Getting Sober and Uncovering Anxiety
A couple of weeks ago I was lucky enough to be featured on the wonderful Lotta Dann's page, Living Sober. Here's the post I wrote.
Sometimes I find myself looking back at how much my life has changed in the last few years and when I do, I never fail to be surprised. To a lot of people, learning how to live without alcohol can be a fairly simple thing. For me, it wasn't.
Getting sober was tricky, mostly because I expected the hard part to be giving up the wine, while actually, the hardest part for me was learning to live with the anxiety the alcohol had been hiding. I felt a bit cheated, everywhere I looked other sober ladies were saying how amazing they felt, and I just didn’t.
Like many, I didn’t fit into a box with a tidy description. Being dependent on wine, and lots of it, was one of the things that defined me, but it wasn’t the only thing, I was also a mother, a wife, I had a good job… The one thing I struggled with was moderating the amount I drank. I was unaware at the time that my drinking was masking a host of anxiety issues that needed to be dealt with.

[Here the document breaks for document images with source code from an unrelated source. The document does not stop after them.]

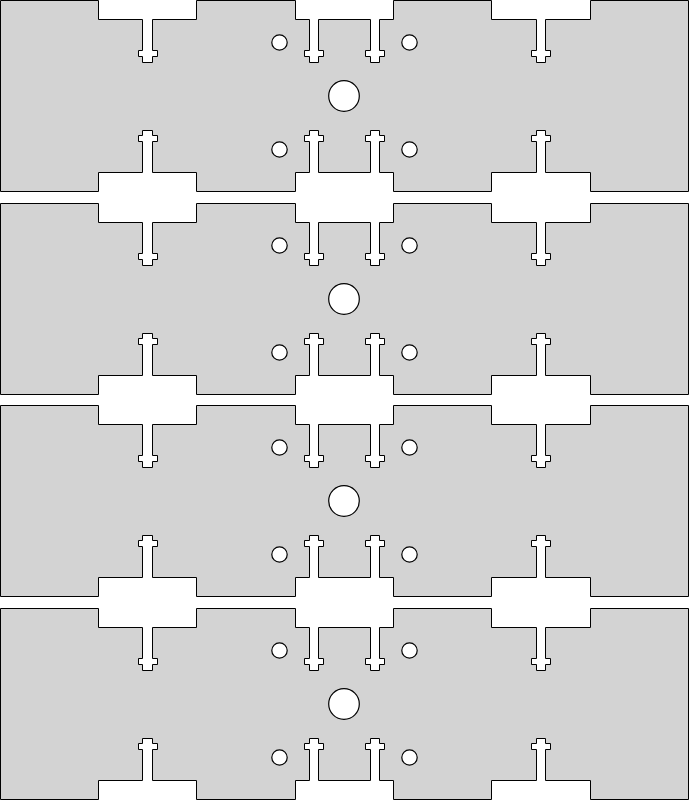
<!DOCTYPE html>
<html lang="en">
<head>
<meta charset="utf-8">
<title>Slotted panel cutting layout</title>
<style>
:root { --sheet: #ffffff; --panel: #d3d3d3; --cut-line: #000000; }
html, body { margin: 0; padding: 0; overflow: hidden; background: var(--sheet); }
.cutting-sheet { display: block; width: 690px; height: 800px; }
.outline, .hole { stroke: var(--cut-line); stroke-width: 1; }
.outline { fill: var(--panel); }
.hole { fill: var(--sheet); stroke-width: 1.2; }
</style>
</head>
<body>
<svg class="cutting-sheet" viewBox="0 0 690 800" role="img" aria-label="Four identical grey panels with notches, cross-ended slots and round holes">
  <defs>
    <g id="panel">
      <path class="outline" d="M0 0H98V19H142V50H138V56H142V62H152V56H157V50H152V19H196V0
        H295V19H309V50H304V56H309V62H318V56H323V50H318V19H370V50H365V56H370V62H379V56H384V50H379V19H393V0
        H491V19H536V50H531V56H536V62H545V56H550V50H545V19H590V0H688V191
        H590V172H545V141H550V135H545V130H536V135H531V141H536V172H491V191
        H393V172H379V141H384V135H379V130H370V135H365V141H370V172H318V141H323V135H318V130H309V135H304V141H309V172H295V191
        H196V172H152V141H157V135H152V130H142V135H138V141H142V172H98V191H0Z"/>
      <circle class="hole" cx="343.5" cy="95.5" r="15.3"/>
      <circle class="hole" cx="279" cy="42" r="7.7"/>
      <circle class="hole" cx="409" cy="42" r="7.7"/>
      <circle class="hole" cx="279" cy="149" r="7.7"/>
      <circle class="hole" cx="409" cy="149" r="7.7"/>
    </g>
  </defs>
  <g transform="translate(.5 .5)">
    <use href="#panel"/>
    <use href="#panel" y="203"/>
    <use href="#panel" y="405"/>
    <use href="#panel" y="608"/>
  </g>
</svg>
</body>
</html>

I suppose in a lot of ways, I expected to be ‘fixed’ once I kicked the wine, but instead it uncovered the depths of my anxiety, leaving me feeling my moods were wildly unpredictable. Before I stopped drinking, I was anxious a lot of the time, but I managed. Without the wine in my system, I would have massive panic attacks that came out of the blue and happened for no apparent reason. It was scary and I hated them being so unexpected, they literally floored me. I worried about simple things, like going out on my own, what people thought about me or that I was doing something wrong. I couldn’t relax at all, and I felt on edge all the time. It was hard work, and I was exhausted.
I read a huge amount of ‘quit-lit’ in that time, and I felt a great deal of reassurance knowing that other people had been where I was, and that they’d got through it. Seeing others finding their way to a great life, without alcohol, was a huge incentive for me, and it made me want to keep going. I started meditating, doing yoga and before long I took up running. I’d never been sporty, so it was strange, but I found it was a way to channel my mind when I began to overthink. I also started writing, not for others, and for no other reason than to express down my feelings, but I found it therapeutic, and without realising, began to unpick a lot of the things that were going on in my mind. It was almost like once I had written them down, I could let them go.

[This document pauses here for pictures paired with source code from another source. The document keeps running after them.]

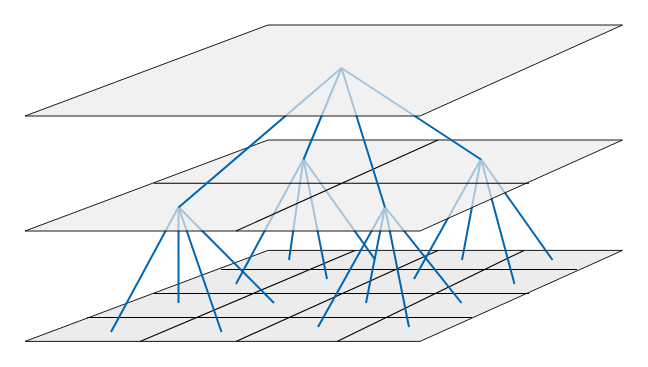
<!DOCTYPE html>
<html lang="en">
<head>
<meta charset="utf-8">
<title>Quadtree layers</title>
<style>
:root {
  --paper: #ffffff;
  --plane: #ececec;
  --outline: #000000;
  --branch: #0066b3;
}
html, body { margin: 0; background: var(--paper); overflow: hidden; }
.quadtree { display: block; width: 648px; height: 367px; }
.plane { fill: var(--plane); }
.glass { fill-opacity: 0.7; }
.plane, .grid { stroke: var(--outline); stroke-width: 0.9; }
.grid { fill: none; stroke-width: 1.1; }
.branches { fill: none; stroke: var(--branch); stroke-width: 2; stroke-linejoin: bevel; }
</style>
</head>
<body>
<svg class="quadtree" viewBox="0 0 648 367" role="img" aria-label="Three stacked planes divided into 1, 4 and 16 cells, joined by a tree of branches">
  <defs>
    <polygon id="sheet" points="25,91 268,0 622.5,0 420,91"/>
  </defs>

  <g id="level-16-cells">
    <use class="plane" href="#sheet" y="250.4"/>
    <path class="grid" d="M221 269.5H577M154 293.5H529M87 317.5H472M140 341.4L355 250.4M236 341.4L438 250.4M337 341.4L524 250.4"/>
  </g>

  <g id="branches-to-16-cells" class="branches">
    <path d="M111 332L178.5 207L221.5 332M178.5 303V207L274 303"/>
    <path d="M236 284L303.5 159L327 279M289 260L303.5 159L375 259.5"/>
    <path d="M318 327L385 207L409 327M366 303L385 207L461.5 303"/>
    <path d="M414 279L481 159L514.5 284M462 260L481 159L552.5 260"/>
  </g>

  <g id="level-4-cells">
    <use class="plane glass" href="#sheet" y="140"/>
    <path class="grid" d="M154 183.3H529M236 231L438 140"/>
  </g>

  <g id="branches-to-4-cells" class="branches">
    <path d="M178.5 207.5L341.5 68L385 207.5M303.5 159.5L341.5 68L481 159.5"/>
  </g>

  <g id="level-1-cell">
    <use class="plane glass" href="#sheet" y="25"/>
  </g>
</svg>
</body>
</html>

Before I quit drinking, I couldn’t imagine what a life without wine would be like. My addiction had crept up on me; like many people, I drank to relax after a hard day, or as a reward after a good day, a celebration, a commiseration, or the sun was shining. I could find an excuse to drink every day. It crept up until one glass wasn’t enough, and then a bottle wasn’t, and then I needed two or three. That’s a lot to drink every night by yourself, but my denial kept me going because I just about held on to every other area of my life. I managed, but inside, I was falling apart.

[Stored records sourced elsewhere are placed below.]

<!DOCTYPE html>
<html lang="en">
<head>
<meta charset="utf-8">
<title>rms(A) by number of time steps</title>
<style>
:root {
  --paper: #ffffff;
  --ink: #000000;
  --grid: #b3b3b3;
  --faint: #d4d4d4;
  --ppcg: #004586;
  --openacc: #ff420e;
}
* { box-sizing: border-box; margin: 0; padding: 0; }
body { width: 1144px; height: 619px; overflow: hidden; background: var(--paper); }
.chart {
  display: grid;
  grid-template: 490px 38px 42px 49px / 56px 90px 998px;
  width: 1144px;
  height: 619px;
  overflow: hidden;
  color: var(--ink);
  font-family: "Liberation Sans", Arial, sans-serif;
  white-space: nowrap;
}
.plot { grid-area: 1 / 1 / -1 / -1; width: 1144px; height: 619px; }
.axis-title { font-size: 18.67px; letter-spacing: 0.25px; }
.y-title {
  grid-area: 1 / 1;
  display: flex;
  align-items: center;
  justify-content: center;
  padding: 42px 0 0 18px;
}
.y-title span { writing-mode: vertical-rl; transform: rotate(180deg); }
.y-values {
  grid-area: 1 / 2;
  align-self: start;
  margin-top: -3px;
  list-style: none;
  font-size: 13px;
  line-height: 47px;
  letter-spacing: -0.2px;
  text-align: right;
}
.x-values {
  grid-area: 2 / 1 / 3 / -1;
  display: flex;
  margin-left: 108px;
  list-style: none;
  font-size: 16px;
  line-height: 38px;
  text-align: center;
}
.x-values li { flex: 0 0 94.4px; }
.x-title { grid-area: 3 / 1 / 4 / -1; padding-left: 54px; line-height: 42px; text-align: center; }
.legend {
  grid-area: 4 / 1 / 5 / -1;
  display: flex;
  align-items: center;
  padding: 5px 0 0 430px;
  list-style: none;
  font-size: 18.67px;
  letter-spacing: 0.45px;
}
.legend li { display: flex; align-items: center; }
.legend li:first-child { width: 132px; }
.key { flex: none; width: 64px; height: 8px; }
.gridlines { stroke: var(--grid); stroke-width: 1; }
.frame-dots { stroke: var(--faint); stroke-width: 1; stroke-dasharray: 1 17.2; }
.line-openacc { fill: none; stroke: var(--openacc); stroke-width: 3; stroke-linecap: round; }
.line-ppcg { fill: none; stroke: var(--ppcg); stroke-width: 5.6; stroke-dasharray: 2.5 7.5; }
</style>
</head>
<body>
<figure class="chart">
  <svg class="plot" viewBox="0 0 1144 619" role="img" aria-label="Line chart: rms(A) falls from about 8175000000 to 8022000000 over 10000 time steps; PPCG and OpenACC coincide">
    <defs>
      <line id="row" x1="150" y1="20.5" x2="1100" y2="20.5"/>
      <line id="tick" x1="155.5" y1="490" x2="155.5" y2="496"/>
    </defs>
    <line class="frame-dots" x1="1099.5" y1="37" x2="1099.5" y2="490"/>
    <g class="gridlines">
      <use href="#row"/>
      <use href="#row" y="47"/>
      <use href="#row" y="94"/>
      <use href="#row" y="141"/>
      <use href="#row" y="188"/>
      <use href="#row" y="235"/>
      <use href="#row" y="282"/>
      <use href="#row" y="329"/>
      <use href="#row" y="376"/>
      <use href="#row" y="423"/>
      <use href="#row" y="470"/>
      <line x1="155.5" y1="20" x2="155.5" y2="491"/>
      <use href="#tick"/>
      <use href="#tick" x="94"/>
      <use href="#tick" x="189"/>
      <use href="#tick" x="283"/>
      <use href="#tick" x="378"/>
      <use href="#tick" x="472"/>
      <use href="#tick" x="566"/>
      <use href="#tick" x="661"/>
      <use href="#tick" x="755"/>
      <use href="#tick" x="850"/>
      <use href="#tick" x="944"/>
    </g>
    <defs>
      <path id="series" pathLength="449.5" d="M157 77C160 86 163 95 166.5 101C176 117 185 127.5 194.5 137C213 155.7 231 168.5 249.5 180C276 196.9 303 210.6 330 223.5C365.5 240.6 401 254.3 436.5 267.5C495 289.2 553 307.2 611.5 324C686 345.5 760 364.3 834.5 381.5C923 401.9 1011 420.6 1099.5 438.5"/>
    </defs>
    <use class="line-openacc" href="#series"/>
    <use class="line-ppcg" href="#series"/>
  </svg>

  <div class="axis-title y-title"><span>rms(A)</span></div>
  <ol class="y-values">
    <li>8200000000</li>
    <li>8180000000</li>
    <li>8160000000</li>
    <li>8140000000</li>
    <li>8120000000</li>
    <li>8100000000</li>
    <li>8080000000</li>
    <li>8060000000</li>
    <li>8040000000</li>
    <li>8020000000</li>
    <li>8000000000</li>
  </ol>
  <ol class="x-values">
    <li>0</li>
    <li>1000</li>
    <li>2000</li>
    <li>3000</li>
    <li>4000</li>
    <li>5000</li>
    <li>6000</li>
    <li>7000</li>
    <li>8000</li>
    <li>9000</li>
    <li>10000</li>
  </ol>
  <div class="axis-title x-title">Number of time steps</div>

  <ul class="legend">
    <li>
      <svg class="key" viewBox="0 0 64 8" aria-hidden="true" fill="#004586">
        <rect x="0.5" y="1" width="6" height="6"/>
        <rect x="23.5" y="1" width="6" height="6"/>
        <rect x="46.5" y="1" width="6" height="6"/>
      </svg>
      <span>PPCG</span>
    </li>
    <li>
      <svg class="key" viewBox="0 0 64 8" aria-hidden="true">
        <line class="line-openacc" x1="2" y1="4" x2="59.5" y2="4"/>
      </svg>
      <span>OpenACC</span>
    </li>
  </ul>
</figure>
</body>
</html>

If I was to do it all again, (which I won’t), I’d say to be prepared. It was a bumpy road, but then learning how to live without something I’d depended on is realistically going to be hard. The thing is, and this is the most important thing; now, with hindsight and a clear mind, I wouldn’t change a thing. I love being sober. I love remembering things. I love not having to check my phone in the morning to see what I may have said without meaning to. I love being present. I love experiencing the day without a buffer to my emotions. I might still get a little anxious from time to time, but I know that I’m managing my feelings now rather than just drowning them out with alcohol.
Life isn’t always perfect, but nothing is. Now I know I’m being an authentic version of myself, and I’m capable of more than I ever thought I was.
Sobriety is a gift. I have the same life as I had before, but it’s so much better, because I’m not on the sidelines watching it go by anymore, I’m in it on a daily basis, experiencing all of it.